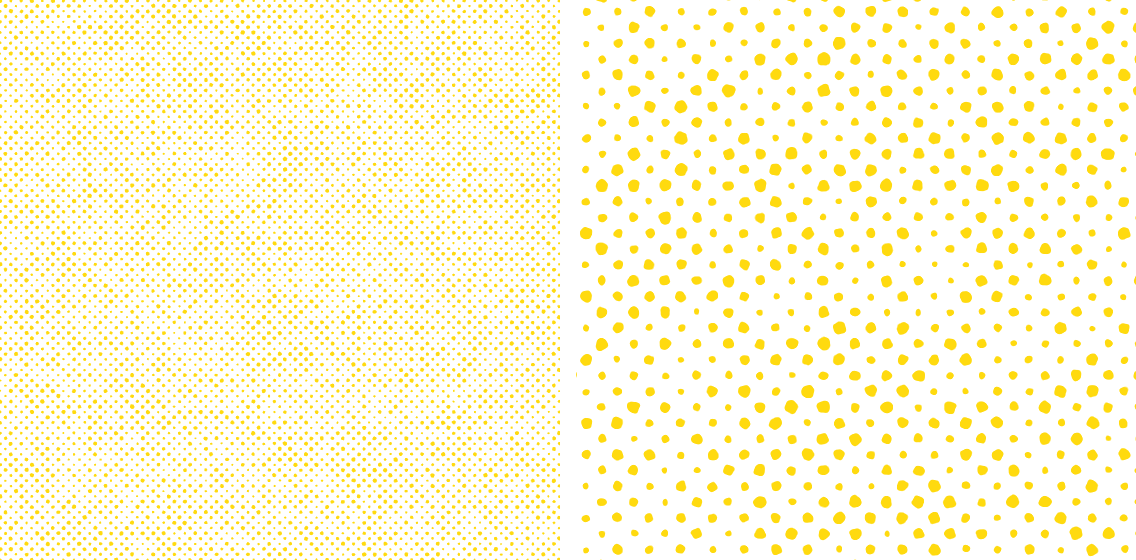
Left, the full canvas; right, a detail of the centre.
This pattern is drawn by a WebGL 1 fragment shader. Its source:

```glsl
precision highp float;
// Fine staggered field of small yellow dots on white, like hand-inked halftone.
// Two interleaved square lattices place the dots; hashes vary size and position,
// and gradient noise roughens each outline and gently shifts the overall tone.

uniform vec2 u_resolution;

#define REPEATS 53.1                  // lattice cells across the canvas
#define ORIGIN vec2(0.02, 0.07)       // first dot, in cells from the top left
#define RADIUS_MIN 0.095              // dot radii, in cells
#define RADIUS_MAX 0.200
#define JITTER 0.035                  // spread of dot centres, in cells
#define ROUGHNESS 0.055               // outline wobble, in cells
#define ROUGH_SCALE 5.0               // wobble frequency, per cell
#define TONE_DRIFT 0.020              // broad change of radius, in cells
#define TONE_SCALE 0.17               // drift frequency, per cell
#define INK vec3(1.0, 0.855, 0.06)
#define PAPER vec3(1.0)

vec2 hash2(vec2 p) {
  vec3 q = fract(p.xyx * vec3(0.1031, 0.1030, 0.0973));
  q += dot(q, q.yzx + 33.33);
  return fract((q.xx + q.yz) * q.zy);
}

float cornerSlope(vec2 corner, vec2 offset) {
  float angle = 6.2832 * hash2(corner).x;
  return dot(vec2(cos(angle), sin(angle)), offset);
}

float gradientNoise(vec2 p) {
  vec2 i = floor(p);
  vec2 f = p - i;
  vec2 s = f * f * f * (f * (f * 6.0 - 15.0) + 10.0);
  vec2 e = vec2(1.0, 0.0);
  float low = mix(cornerSlope(i, f), cornerSlope(i + e, f - e), s.x);
  float high = mix(cornerSlope(i + e.yx, f - e.yx),
                   cornerSlope(i + e.xx, f - e.xx), s.x);
  return mix(low, high, s.y);
}

// Signed distance to the nearest dot of one lattice, shifted by a phase.
float dotDistance(vec2 p, float phase) {
  vec2 id = floor(p - phase + 0.5);
  vec2 seed = id + 17.0 + 211.0 * phase;
  vec2 centre = id + phase + JITTER * (hash2(seed + 71.0) - 0.5);
  float radius = mix(RADIUS_MIN, RADIUS_MAX, hash2(seed).y);
  radius += TONE_DRIFT * gradientNoise(centre * TONE_SCALE + 40.0);
  return length(p - centre) - radius;
}

void main() {
  // Lattice coordinates, measured down from the top left.
  float pixel = REPEATS / min(u_resolution.x, u_resolution.y);
  vec2 fromTop = vec2(gl_FragCoord.x, u_resolution.y - gl_FragCoord.y);
  vec2 p = fromTop * pixel - ORIGIN;

  // Both lattices share one roughened edge.
  float d = min(dotDistance(p, 0.0), dotDistance(p, 0.5));
  d += ROUGHNESS * gradientNoise(p * ROUGH_SCALE + 90.0);

  float coverage = clamp(0.5 - d / pixel, 0.0, 1.0);
  gl_FragColor = vec4(mix(PAPER, INK, coverage), 1.0);
}
```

- **Work required**: Your answer must be the records exactly as they stand, with no pictures in it.

- **Result of the task**:
Left, the full canvas; right, a detail of the centre.
This pattern is drawn by a WebGL 1 fragment shader. Its source:

```glsl
precision highp float;
// Fine staggered field of small yellow dots on white, like hand-inked halftone.
// Two interleaved square lattices place the dots; hashes vary size and position,
// and gradient noise roughens each outline and gently shifts the overall tone.

uniform vec2 u_resolution;

#define REPEATS 53.1                  // lattice cells across the canvas
#define ORIGIN vec2(0.02, 0.07)       // first dot, in cells from the top left
#define RADIUS_MIN 0.095              // dot radii, in cells
#define RADIUS_MAX 0.200
#define JITTER 0.035                  // spread of dot centres, in cells
#define ROUGHNESS 0.055               // outline wobble, in cells
#define ROUGH_SCALE 5.0               // wobble frequency, per cell
#define TONE_DRIFT 0.020              // broad change of radius, in cells
#define TONE_SCALE 0.17               // drift frequency, per cell
#define INK vec3(1.0, 0.855, 0.06)
#define PAPER vec3(1.0)

vec2 hash2(vec2 p) {
  vec3 q = fract(p.xyx * vec3(0.1031, 0.1030, 0.0973));
  q += dot(q, q.yzx + 33.33);
  return fract((q.xx + q.yz) * q.zy);
}

float cornerSlope(vec2 corner, vec2 offset) {
  float angle = 6.2832 * hash2(corner).x;
  return dot(vec2(cos(angle), sin(angle)), offset);
}

float gradientNoise(vec2 p) {
  vec2 i = floor(p);
  vec2 f = p - i;
  vec2 s = f * f * f * (f * (f * 6.0 - 15.0) + 10.0);
  vec2 e = vec2(1.0, 0.0);
  float low = mix(cornerSlope(i, f), cornerSlope(i + e, f - e), s.x);
  float high = mix(cornerSlope(i + e.yx, f - e.yx),
                   cornerSlope(i + e.xx, f - e.xx), s.x);
  return mix(low, high, s.y);
}

// Signed distance to the nearest dot of one lattice, shifted by a phase.
float dotDistance(vec2 p, float phase) {
  vec2 id = floor(p - phase + 0.5);
  vec2 seed = id + 17.0 + 211.0 * phase;
  vec2 centre = id + phase + JITTER * (hash2(seed + 71.0) - 0.5);
  float radius = mix(RADIUS_MIN, RADIUS_MAX, hash2(seed).y);
  radius += TONE_DRIFT * gradientNoise(centre * TONE_SCALE + 40.0);
  return length(p - centre) - radius;
}

void main() {
  // Lattice coordinates, measured down from the top left.
  float pixel = REPEATS / min(u_resolution.x, u_resolution.y);
  vec2 fromTop = vec2(gl_FragCoord.x, u_resolution.y - gl_FragCoord.y);
  vec2 p = fromTop * pixel - ORIGIN;

  // Both lattices share one roughened edge.
  float d = min(dotDistance(p, 0.0), dotDistance(p, 0.5));
  d += ROUGHNESS * gradientNoise(p * ROUGH_SCALE + 90.0);

  float coverage = clamp(0.5 - d / pixel, 0.0, 1.0);
  gl_FragColor = vec4(mix(PAPER, INK, coverage), 1.0);
}
```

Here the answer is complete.